:: Exercise details ::
An accurate, complete copy of the records below is required.

:: Supplied records ::
□ □ □ □

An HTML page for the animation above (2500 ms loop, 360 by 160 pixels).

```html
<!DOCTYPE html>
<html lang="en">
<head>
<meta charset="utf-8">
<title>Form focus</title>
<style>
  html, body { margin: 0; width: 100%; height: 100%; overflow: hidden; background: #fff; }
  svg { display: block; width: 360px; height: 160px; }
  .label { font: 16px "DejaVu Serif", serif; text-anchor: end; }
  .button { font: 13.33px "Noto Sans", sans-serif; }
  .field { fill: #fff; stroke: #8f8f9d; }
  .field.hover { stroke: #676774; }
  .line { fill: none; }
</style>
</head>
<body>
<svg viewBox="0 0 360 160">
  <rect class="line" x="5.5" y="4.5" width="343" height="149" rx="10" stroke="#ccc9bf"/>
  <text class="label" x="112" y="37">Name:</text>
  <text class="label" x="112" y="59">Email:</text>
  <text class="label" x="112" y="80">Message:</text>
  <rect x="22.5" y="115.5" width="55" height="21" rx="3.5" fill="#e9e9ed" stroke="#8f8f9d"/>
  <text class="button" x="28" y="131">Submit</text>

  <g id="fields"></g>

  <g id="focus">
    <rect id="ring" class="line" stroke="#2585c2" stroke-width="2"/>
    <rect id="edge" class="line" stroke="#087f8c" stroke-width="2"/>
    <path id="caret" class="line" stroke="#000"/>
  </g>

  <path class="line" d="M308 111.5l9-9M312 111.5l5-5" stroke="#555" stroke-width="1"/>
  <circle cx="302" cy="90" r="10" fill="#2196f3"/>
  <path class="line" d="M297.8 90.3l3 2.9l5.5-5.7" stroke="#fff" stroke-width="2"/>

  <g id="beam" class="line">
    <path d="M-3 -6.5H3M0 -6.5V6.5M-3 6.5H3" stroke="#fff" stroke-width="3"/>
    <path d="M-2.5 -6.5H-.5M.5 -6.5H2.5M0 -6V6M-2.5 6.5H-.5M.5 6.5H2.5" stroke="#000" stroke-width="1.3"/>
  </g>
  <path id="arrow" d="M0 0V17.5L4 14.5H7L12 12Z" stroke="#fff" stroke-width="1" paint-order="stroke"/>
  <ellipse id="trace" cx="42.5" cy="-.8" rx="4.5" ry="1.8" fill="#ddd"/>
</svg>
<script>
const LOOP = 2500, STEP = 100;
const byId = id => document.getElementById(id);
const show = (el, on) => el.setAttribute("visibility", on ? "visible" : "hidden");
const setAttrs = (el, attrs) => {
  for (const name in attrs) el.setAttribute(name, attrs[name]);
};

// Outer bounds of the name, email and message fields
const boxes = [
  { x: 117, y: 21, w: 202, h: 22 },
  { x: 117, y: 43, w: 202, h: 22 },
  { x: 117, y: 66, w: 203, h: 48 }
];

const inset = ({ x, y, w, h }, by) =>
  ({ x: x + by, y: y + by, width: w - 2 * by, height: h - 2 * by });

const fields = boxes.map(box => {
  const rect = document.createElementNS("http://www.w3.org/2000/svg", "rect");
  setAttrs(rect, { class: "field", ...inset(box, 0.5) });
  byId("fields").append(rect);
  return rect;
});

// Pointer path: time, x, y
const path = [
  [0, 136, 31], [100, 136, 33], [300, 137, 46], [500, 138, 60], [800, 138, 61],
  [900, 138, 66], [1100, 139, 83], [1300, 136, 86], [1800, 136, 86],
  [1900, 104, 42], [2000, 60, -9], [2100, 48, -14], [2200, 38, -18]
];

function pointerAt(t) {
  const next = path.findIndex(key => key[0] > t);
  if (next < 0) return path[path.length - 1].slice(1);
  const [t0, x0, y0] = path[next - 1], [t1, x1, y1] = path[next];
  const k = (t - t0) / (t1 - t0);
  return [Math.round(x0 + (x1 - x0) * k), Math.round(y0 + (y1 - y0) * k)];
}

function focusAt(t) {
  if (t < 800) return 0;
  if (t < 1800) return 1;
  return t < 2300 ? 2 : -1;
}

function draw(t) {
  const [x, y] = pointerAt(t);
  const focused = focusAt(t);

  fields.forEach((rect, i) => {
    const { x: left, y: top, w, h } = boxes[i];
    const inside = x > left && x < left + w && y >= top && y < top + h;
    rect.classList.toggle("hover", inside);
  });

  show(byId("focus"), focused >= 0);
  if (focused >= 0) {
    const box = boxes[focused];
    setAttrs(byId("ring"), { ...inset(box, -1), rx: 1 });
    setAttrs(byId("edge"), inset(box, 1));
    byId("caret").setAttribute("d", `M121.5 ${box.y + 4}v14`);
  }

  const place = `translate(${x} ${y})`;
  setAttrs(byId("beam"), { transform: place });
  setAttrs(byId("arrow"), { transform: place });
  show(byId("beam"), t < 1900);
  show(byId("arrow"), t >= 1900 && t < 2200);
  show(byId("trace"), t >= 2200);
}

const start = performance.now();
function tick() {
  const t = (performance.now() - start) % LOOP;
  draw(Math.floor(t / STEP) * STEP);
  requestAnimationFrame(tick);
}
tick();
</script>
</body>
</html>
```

□ □ □ □

:: Response ::
An HTML page for the animation above (2500 ms loop, 360 by 160 pixels).

```html
<!DOCTYPE html>
<html lang="en">
<head>
<meta charset="utf-8">
<title>Form focus</title>
<style>
  html, body { margin: 0; width: 100%; height: 100%; overflow: hidden; background: #fff; }
  svg { display: block; width: 360px; height: 160px; }
  .label { font: 16px "DejaVu Serif", serif; text-anchor: end; }
  .button { font: 13.33px "Noto Sans", sans-serif; }
  .field { fill: #fff; stroke: #8f8f9d; }
  .field.hover { stroke: #676774; }
  .line { fill: none; }
</style>
</head>
<body>
<svg viewBox="0 0 360 160">
  <rect class="line" x="5.5" y="4.5" width="343" height="149" rx="10" stroke="#ccc9bf"/>
  <text class="label" x="112" y="37">Name:</text>
  <text class="label" x="112" y="59">Email:</text>
  <text class="label" x="112" y="80">Message:</text>
  <rect x="22.5" y="115.5" width="55" height="21" rx="3.5" fill="#e9e9ed" stroke="#8f8f9d"/>
  <text class="button" x="28" y="131">Submit</text>

  <g id="fields"></g>

  <g id="focus">
    <rect id="ring" class="line" stroke="#2585c2" stroke-width="2"/>
    <rect id="edge" class="line" stroke="#087f8c" stroke-width="2"/>
    <path id="caret" class="line" stroke="#000"/>
  </g>

  <path class="line" d="M308 111.5l9-9M312 111.5l5-5" stroke="#555" stroke-width="1"/>
  <circle cx="302" cy="90" r="10" fill="#2196f3"/>
  <path class="line" d="M297.8 90.3l3 2.9l5.5-5.7" stroke="#fff" stroke-width="2"/>

  <g id="beam" class="line">
    <path d="M-3 -6.5H3M0 -6.5V6.5M-3 6.5H3" stroke="#fff" stroke-width="3"/>
    <path d="M-2.5 -6.5H-.5M.5 -6.5H2.5M0 -6V6M-2.5 6.5H-.5M.5 6.5H2.5" stroke="#000" stroke-width="1.3"/>
  </g>
  <path id="arrow" d="M0 0V17.5L4 14.5H7L12 12Z" stroke="#fff" stroke-width="1" paint-order="stroke"/>
  <ellipse id="trace" cx="42.5" cy="-.8" rx="4.5" ry="1.8" fill="#ddd"/>
</svg>
<script>
const LOOP = 2500, STEP = 100;
const byId = id => document.getElementById(id);
const show = (el, on) => el.setAttribute("visibility", on ? "visible" : "hidden");
const setAttrs = (el, attrs) => {
  for (const name in attrs) el.setAttribute(name, attrs[name]);
};

// Outer bounds of the name, email and message fields
const boxes = [
  { x: 117, y: 21, w: 202, h: 22 },
  { x: 117, y: 43, w: 202, h: 22 },
  { x: 117, y: 66, w: 203, h: 48 }
];

const inset = ({ x, y, w, h }, by) =>
  ({ x: x + by, y: y + by, width: w - 2 * by, height: h - 2 * by });

const fields = boxes.map(box => {
  const rect = document.createElementNS("http://www.w3.org/2000/svg", "rect");
  setAttrs(rect, { class: "field", ...inset(box, 0.5) });
  byId("fields").append(rect);
  return rect;
});

// Pointer path: time, x, y
const path = [
  [0, 136, 31], [100, 136, 33], [300, 137, 46], [500, 138, 60], [800, 138, 61],
  [900, 138, 66], [1100, 139, 83], [1300, 136, 86], [1800, 136, 86],
  [1900, 104, 42], [2000, 60, -9], [2100, 48, -14], [2200, 38, -18]
];

function pointerAt(t) {
  const next = path.findIndex(key => key[0] > t);
  if (next < 0) return path[path.length - 1].slice(1);
  const [t0, x0, y0] = path[next - 1], [t1, x1, y1] = path[next];
  const k = (t - t0) / (t1 - t0);
  return [Math.round(x0 + (x1 - x0) * k), Math.round(y0 + (y1 - y0) * k)];
}

function focusAt(t) {
  if (t < 800) return 0;
  if (t < 1800) return 1;
  return t < 2300 ? 2 : -1;
}

function draw(t) {
  const [x, y] = pointerAt(t);
  const focused = focusAt(t);

  fields.forEach((rect, i) => {
    const { x: left, y: top, w, h } = boxes[i];
    const inside = x > left && x < left + w && y >= top && y < top + h;
    rect.classList.toggle("hover", inside);
  });

  show(byId("focus"), focused >= 0);
  if (focused >= 0) {
    const box = boxes[focused];
    setAttrs(byId("ring"), { ...inset(box, -1), rx: 1 });
    setAttrs(byId("edge"), inset(box, 1));
    byId("caret").setAttribute("d", `M121.5 ${box.y + 4}v14`);
  }

  const place = `translate(${x} ${y})`;
  setAttrs(byId("beam"), { transform: place });
  setAttrs(byId("arrow"), { transform: place });
  show(byId("beam"), t < 1900);
  show(byId("arrow"), t >= 1900 && t < 2200);
  show(byId("trace"), t >= 2200);
}

const start = performance.now();
function tick() {
  const t = (performance.now() - start) % LOOP;
  draw(Math.floor(t / STEP) * STEP);
  requestAnimationFrame(tick);
}
tick();
</script>
</body>
</html>
```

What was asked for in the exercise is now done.